### Input data

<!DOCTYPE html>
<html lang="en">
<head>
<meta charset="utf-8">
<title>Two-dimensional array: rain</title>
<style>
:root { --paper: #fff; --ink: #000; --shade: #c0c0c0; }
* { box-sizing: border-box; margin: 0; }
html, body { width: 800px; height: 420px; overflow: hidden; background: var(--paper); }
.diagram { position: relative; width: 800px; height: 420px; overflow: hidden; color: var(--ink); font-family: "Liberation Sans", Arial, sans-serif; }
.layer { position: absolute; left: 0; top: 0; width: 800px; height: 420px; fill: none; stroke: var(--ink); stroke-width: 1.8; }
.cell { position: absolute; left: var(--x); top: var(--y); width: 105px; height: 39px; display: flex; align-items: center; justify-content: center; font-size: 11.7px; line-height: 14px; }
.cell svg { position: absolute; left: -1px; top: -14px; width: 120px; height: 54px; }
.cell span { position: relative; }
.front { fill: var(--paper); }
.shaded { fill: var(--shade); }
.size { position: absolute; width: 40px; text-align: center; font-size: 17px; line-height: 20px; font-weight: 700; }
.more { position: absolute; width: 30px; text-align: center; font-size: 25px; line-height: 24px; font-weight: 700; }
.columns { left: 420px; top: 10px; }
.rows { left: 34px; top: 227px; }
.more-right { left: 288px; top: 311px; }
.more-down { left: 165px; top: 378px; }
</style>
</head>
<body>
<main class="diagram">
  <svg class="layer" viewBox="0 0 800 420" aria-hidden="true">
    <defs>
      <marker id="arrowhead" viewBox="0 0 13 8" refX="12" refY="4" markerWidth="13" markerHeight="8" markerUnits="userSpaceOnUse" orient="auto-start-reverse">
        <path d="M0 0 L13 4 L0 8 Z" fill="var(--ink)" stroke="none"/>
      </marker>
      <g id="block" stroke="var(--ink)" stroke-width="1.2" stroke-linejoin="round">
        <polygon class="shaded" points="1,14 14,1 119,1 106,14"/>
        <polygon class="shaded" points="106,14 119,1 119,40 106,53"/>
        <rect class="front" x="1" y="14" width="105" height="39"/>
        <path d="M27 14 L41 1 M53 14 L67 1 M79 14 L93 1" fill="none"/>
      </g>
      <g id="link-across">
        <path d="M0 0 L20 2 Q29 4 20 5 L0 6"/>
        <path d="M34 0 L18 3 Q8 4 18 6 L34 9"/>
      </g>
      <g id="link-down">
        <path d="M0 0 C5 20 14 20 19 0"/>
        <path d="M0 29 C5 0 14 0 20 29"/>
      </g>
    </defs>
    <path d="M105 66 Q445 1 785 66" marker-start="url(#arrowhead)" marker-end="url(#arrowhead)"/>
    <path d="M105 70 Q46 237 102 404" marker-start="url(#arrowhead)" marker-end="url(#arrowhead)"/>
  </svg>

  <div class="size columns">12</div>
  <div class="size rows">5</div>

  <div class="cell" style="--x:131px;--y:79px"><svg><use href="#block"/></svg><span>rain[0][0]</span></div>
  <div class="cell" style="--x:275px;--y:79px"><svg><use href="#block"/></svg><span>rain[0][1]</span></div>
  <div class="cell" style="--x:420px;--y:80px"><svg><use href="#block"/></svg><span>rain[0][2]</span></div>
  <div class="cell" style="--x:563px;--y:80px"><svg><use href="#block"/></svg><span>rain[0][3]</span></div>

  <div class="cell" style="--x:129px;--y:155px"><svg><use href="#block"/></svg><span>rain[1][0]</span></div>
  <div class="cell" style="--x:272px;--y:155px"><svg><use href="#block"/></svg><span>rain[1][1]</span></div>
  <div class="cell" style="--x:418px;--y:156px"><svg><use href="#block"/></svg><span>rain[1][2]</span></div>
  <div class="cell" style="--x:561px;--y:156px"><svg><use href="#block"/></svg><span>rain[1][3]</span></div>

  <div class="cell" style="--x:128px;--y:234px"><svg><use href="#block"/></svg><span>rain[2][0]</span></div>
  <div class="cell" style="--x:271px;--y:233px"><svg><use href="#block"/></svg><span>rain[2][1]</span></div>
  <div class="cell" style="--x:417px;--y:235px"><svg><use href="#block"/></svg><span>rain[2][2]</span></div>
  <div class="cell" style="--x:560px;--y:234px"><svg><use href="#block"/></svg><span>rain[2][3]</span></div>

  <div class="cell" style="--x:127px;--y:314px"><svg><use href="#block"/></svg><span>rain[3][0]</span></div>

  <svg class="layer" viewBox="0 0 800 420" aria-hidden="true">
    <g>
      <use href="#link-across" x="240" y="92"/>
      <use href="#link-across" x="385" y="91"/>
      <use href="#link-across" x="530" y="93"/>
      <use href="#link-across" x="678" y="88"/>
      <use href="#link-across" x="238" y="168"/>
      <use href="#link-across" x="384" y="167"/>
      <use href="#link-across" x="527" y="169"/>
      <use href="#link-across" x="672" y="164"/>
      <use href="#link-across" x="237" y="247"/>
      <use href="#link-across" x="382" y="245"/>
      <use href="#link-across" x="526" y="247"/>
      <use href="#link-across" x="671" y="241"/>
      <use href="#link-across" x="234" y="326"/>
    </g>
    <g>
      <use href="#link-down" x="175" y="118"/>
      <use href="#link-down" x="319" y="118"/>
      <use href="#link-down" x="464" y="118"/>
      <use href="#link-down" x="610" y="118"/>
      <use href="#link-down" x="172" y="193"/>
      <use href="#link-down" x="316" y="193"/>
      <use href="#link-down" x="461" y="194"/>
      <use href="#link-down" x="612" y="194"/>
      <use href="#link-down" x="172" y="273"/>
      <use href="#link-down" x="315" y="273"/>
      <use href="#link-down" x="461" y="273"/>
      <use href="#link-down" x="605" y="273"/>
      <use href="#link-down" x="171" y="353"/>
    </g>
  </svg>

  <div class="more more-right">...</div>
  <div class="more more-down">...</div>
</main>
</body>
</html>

### The task
Your task is to find each line in the entries that contains the string "front" and copy it.

### Exercise answer
.front { fill: var(--paper); }
        <rect class="front" x="1" y="14" width="105" height="39"/>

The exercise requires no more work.